For the word "cards", count the lines of the records that hold it, and give only that number.

┄┄┄┄┄┄┄┄┄┄┄┄┄┄┄┄┄┄┄┄

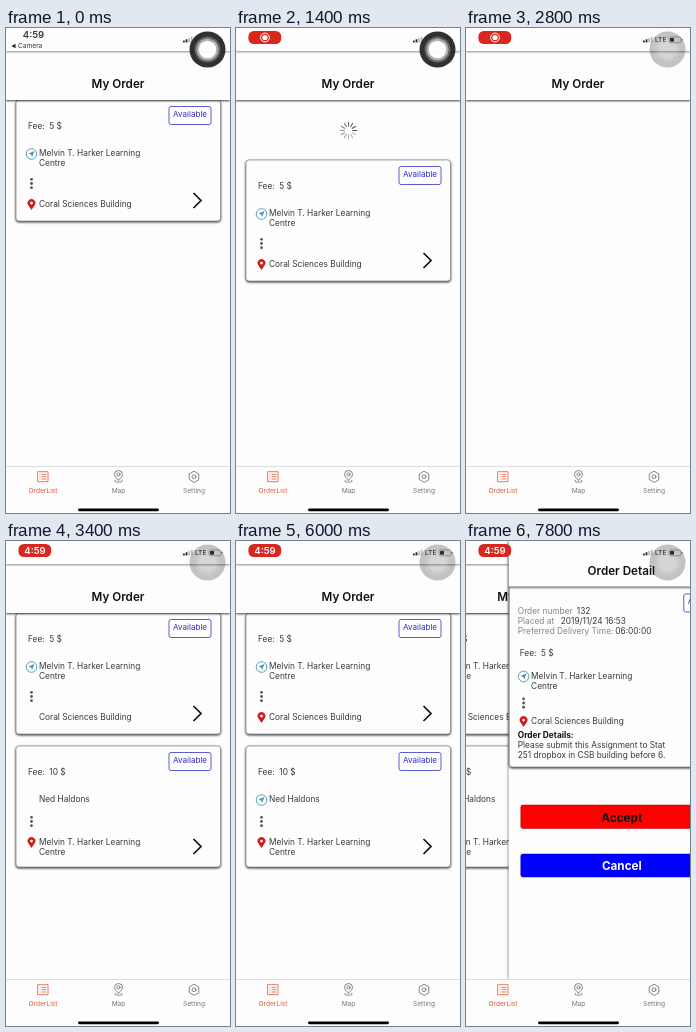
Write an HTML page that moves like this. It is 224x485 px and loops after 8 s.

```html
<!DOCTYPE html>
<html lang="en">
<head>
<meta charset="utf-8">
<title>My Order</title>
<style>
  html, body { margin: 0; width: 100%; height: 100%; overflow: hidden; background: #fefdfe; }
  svg { display: block; width: 100%; height: 100%; }
  text { font: 8.3px Inter, sans-serif; fill: #383838; white-space: pre; }
  .mid { text-anchor: middle; }
  .title { font-size: 11.7px; font-weight: 600; fill: #111; }
  .blue { fill: #2c2cc8; font-size: 8.1px; }
  .grey { fill: #858585; }
  .bold { font-weight: 700; fill: #111; }
  .time { font-size: 9.6px; font-weight: 600; }
  .tab { font-size: 6.6px; fill: #777; }
  .page { fill: #fefdfe; }
  .card { fill: #fefdfe; stroke: #888; stroke-width: .7; filter: drop-shadow(.8px 1px 1.1px rgba(0,0,0,.8)); }
  .bar { fill: #fefdfe; filter: drop-shadow(0 1px 1.1px rgba(0,0,0,.75)); }
  .line { fill: none; stroke: currentColor; stroke-width: .8; stroke-linecap: round; stroke-linejoin: round; }
</style>
</head>
<body>
<svg id="stage" viewBox="0 0 224 485" preserveAspectRatio="none"></svg>
<script>
const LOOP = 8000, STEP = 200, WIDTH = 224;
const hall = ['Melvin T. Harker Learning', 'Centre'];
const lab = ['Coral Sciences Building'];
const cafe = ['Ned Haldons'];

const text = (x, y, s, cls = '') => `<text x="${x}" y="${y}" class="${cls}">${s}</text>`;
const at = (x, y, body, attrs = '') => `<g transform="translate(${x} ${y})" ${attrs}>${body}</g>`;
const rect = (x, y, w, h, attrs) => `<rect x="${x}" y="${y}" width="${w}" height="${h}" ${attrs}/>`;
const disc = (x, y, r, attrs) => `<circle cx="${x}" cy="${y}" r="${r}" ${attrs}/>`;
const lines = (x, y, list) => list.map((s, i) => text(x, y + i * 10.2, s)).join('');

const compass = (x, y, cls) => at(x, y, `
  <circle r="5.3" fill="#fff" stroke="#5a9fb8" stroke-width="1"/>
  <path d="M2.9-2.9L.6 3.1L-.4.4L-3.1-.6Z" fill="#4a93b3"/>`, `class="${cls}"`);
const pin = (x, y, cls) => at(x, y, `
  <path d="M0 5.6C-1 3.6-2.4 2.4-3.3.6A3.9 3.9 0 1 1 3.3.6C2.4 2.4 1 3.6 0 5.6Z" fill="#cf1d1b"/>
  <circle cy="-1.4" r="1.4" fill="#fff"/>`, `class="${cls}"`);
const dots = (x, y) => [-4.2, 0, 4.2].map(d => disc(x, y + d, 1.4, 'fill="#555"')).join('');
const badge = (x, y) => rect(x, y, 42, 18, 'rx="2" fill="#fff" stroke="#4a4ad0" stroke-width=".9"')
  + text(x + 21, y + 10, 'Available', 'blue mid');

function orderCard(y, fee, from, to, fromClass, toClass) {
  const dy = (from.length - 2) * 8;
  return at(0, y, rect(10, 0, 204.5, 121, 'rx="3" class="card"')
    + text(22, 29, `Fee:  ${fee} $`) + badge(163, 6.5)
    + compass(25.5, 54, fromClass) + lines(33, 56.2, from)
    + dots(25.5, 83.5 + dy)
    + pin(25.5, 104.5 + dy, toClass) + lines(33, 107.2 + dy, to)
    + '<path d="M187.5 93L195 100.5L187.5 108" fill="none" stroke="#111" stroke-width="1.7"/>');
}

const spinner = Array.from({ length: 12 }, (_, i) =>
  `<path d="M0-4.3V-8.2" stroke="#555" stroke-width="1.1" stroke-linecap="round"
    opacity="${0.35 + 0.65 * i / 11}" transform="rotate(${i * 30})"/>`).join('');

const listPage = `<g id="list">
  ${rect(0, 0, WIDTH, 438, 'class="page"')}
  ${at(112.5, 102.5, `<g id="spinner">${spinner}</g>`)}
  <g id="cards">
    ${orderCard(72, 5, hall, lab, '', 'late')}
    <g id="second">${orderCard(205, 10, cafe, hall, 'late', '')}</g>
  </g>
  ${rect(0, 0, WIDTH, 72, 'class="bar"')}
  ${rect(0, 0, WIDTH, 23, 'class="bar" style="opacity:.6"')}
  ${text(112, 60, 'My Order', 'title mid')}
</g>`;

const detailPage = `<g id="detail">
  ${rect(0, 0, WIDTH, 438, 'class="page" style="filter:drop-shadow(-1px 0 1px rgba(0,0,0,.35))"')}
  ${rect(.5, 44, 223, 182, 'rx="3" class="card"')}
  ${rect(0, 0, WIDTH, 45.5, 'class="bar"')}
  ${text(112.5, 33.5, 'Order Detail', 'title mid')}
  ${badge(175, 53)}
  ${text(9, 72.5, 'Order number', 'grey')}${text(68, 72.5, '132')}
  ${text(9, 82.7, 'Placed at', 'grey')}${text(52, 82.7, '2019/11/24 16:53')}
  ${text(9, 93, 'Preferred Delivery Time:', 'grey')}${text(106.5, 93, '06:00:00')}
  ${text(11, 114.5, 'Fee:  5 $')}
  ${compass(14.8, 135.5)}${lines(22.3, 138.2, hall)}
  ${dots(14.8, 162)}
  ${pin(14.8, 180.5)}${lines(22.3, 182.7, lab)}
  ${text(9, 196.8, 'Order Details:', 'bold')}
  ${lines(9, 207, ['Please submit this Assignment to Stat', '251 dropbox in CSB building before 6.'])}
  ${rect(12, 264, 201, 23.5, 'rx="2" fill="#f00" stroke="#a00" stroke-width=".5"')}
  ${rect(12, 313, 201, 23, 'rx="2" fill="#00f" stroke="#00a" stroke-width=".5"')}
  <text x="113" y="281.3" class="title mid" style="font-weight:700">Accept</text>
  <text x="113" y="329.3" class="title mid" style="font-weight:700;fill:#fff">Cancel</text>
</g>`;

const hexagon = Array.from({ length: 6 }, (_, i) => {
  const a = Math.PI * (i / 3 + .5);
  return `${5.5 * Math.cos(a)},${5.5 * Math.sin(a)}`;
}).join(' ');

const tabs = `
  ${rect(0, 438, WIDTH, 47, 'class="page"')}
  ${rect(0, 438, WIDTH, .7, 'fill="#d0d0d0"')}
  ${at(37, 448.7, `<path class="line" d="M-5-5H5V5H-5ZM-1-2.3H3M-1 0H3M-1 2.3H3M-3-2.3H-2.9M-3 0H-2.9M-3 2.3H-2.9"/>`, 'color="#dd5b36"')}
  ${at(112.5, 448.2, `<path class="line" d="M0 4C-1.5 2-4 .5-4-1.7A4 4 0 0 1 4-1.7C4 .5 1.5 2 0 4ZM-3 4C-5 5.8-2 6 0 6S5 5.8 3 4"/>
    <circle class="line" cy="-1.7" r="1.6"/>`, 'color="#666"')}
  ${at(188, 448.7, `<polygon class="line" points="${hexagon}"/><circle class="line" r="1.9"/>`, 'color="#666"')}
  <text x="37" y="465" class="tab mid" style="fill:#dd5b36">OrderList</text>
  ${text(112.5, 465, 'Map', 'tab mid')}${text(188, 465, 'Setting', 'tab mid')}
  ${rect(72, 480.4, 81, 2.8, 'rx="1.4" fill="#000"')}`;

const statusBar = `
  <g id="plain">
    ${text(27.5, 10.2, '4:59', 'time mid')}
    <path d="M5.5 18L9.5 15.8V20.2Z" fill="#222"/>
    <text x="12" y="20.2" style="font-size:6.6px">Camera</text>
  </g>
  <g id="pill">
    ${rect(12.4, 3, 32.8, 13, 'rx="5.5" fill="#d9261f"')}
    <g id="record">${disc(29, 9.5, 4.4, 'fill="none" stroke="#fff"')}${disc(29, 9.5, 2.6, 'fill="#fff"')}</g>
    <text id="clock" x="29" y="13" class="time mid" style="fill:#fff">4:59</text>
  </g>
  ${[0, 1, 2, 3].map(i => rect(177 + i * 2.6, 12.6 - i * 1.3, 1.8, 1.8 + i * 1.3, `fill="${i < 2 ? '#222' : '#bbb'}"`)).join('')}
  <text x="189" y="14.4" style="font-size:6.6px;font-weight:500">LTE</text>
  ${rect(203, 9, 12, 5.8, 'rx="1.6" fill="none" stroke="#888" stroke-width=".7"')}
  ${rect(204, 10, 4, 3.8, 'rx=".7" fill="#222"')}
  ${rect(215.7, 10.8, 1, 2.2, 'rx=".5" fill="#888"')}
  <g id="button">
    ${disc(201.5, 21.5, 18, 'fill="#222"')}
    <g id="rings">
      ${disc(201.5, 21.5, 13, 'fill="#5a5a5a"')}
      ${disc(201.5, 21.5, 11, 'fill="#aaa"')}
      ${disc(201.5, 21.5, 8.8, 'fill="#fff"')}
    </g>
  </g>`;

const stage = document.getElementById('stage');
stage.innerHTML = listPage + detailPage + tabs + statusBar;
const el = id => document.getElementById(id);
const late = stage.querySelectorAll('.late');

const show = (node, on) => { node.style.display = on ? '' : 'none'; };
const move = (id, x, y) => el(id).setAttribute('transform', `translate(${x} ${y})`);
const fade = (id, opacity) => el(id).setAttribute('opacity', opacity);
const ramp = (t, from, to) => Math.min(1, Math.max(0, (t - from) / (to - from)));
const smooth = p => p * p * (3 - 2 * p);

// Ease-out of the page push, cubic-bezier(.2833, .99, .3183, .99).
function pushEase(x) {
  const curve = (s, a, b) => 3 * s * (1 - s) ** 2 * a + 3 * s * s * (1 - s) * b + s ** 3;
  let lo = 0, hi = 1;
  for (let i = 0; i < 24; i++) {
    const s = (lo + hi) / 2;
    if (curve(s, .2833, .3183) < x) lo = s; else hi = s;
  }
  return curve(lo, .99, .99);
}

function render(t) {
  const loaded = t >= 3400;
  const pull = 84 * smooth(ramp(t, 400, 1000)) - 24 * smooth(ramp(t, 1000, 1400));
  show(el('cards'), t < 2200 || loaded);
  show(el('second'), loaded);
  move('cards', 0, loaded ? 0 : pull);
  late.forEach(icon => show(icon, t < 2200 || t >= 3600));

  show(el('spinner'), t >= 800 && t < 2200);
  el('spinner').setAttribute('transform', `rotate(${Math.floor(t / 1000 * 12) * 30})`);
  fade('spinner', ramp(t, 600, 1000));

  show(el('plain'), t < 600);
  show(el('pill'), t >= 600);
  show(el('record'), t < 3200);
  show(el('clock'), t >= 3200);
  const idle = ramp(t, 1800, 2400);
  fade('button', 0.93 - 0.67 * idle);
  fade('rings', 1 - 0.7 * idle);

  const push = pushEase(ramp(t, 7650, 8150));
  move('list', -0.3 * WIDTH * push, 0);
  move('detail', WIDTH * (1 - push), 0);
  show(el('detail'), push > 0);
}

const start = performance.now();
function tick() {
  const t = (performance.now() - start) % LOOP;
  render(Math.floor(t / STEP) * STEP);
  requestAnimationFrame(tick);
}
tick();
</script>
</body>
</html>
```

┄┄┄┄┄┄┄┄┄┄┄┄┄┄┄┄┄┄┄┄

Reply to the task:
3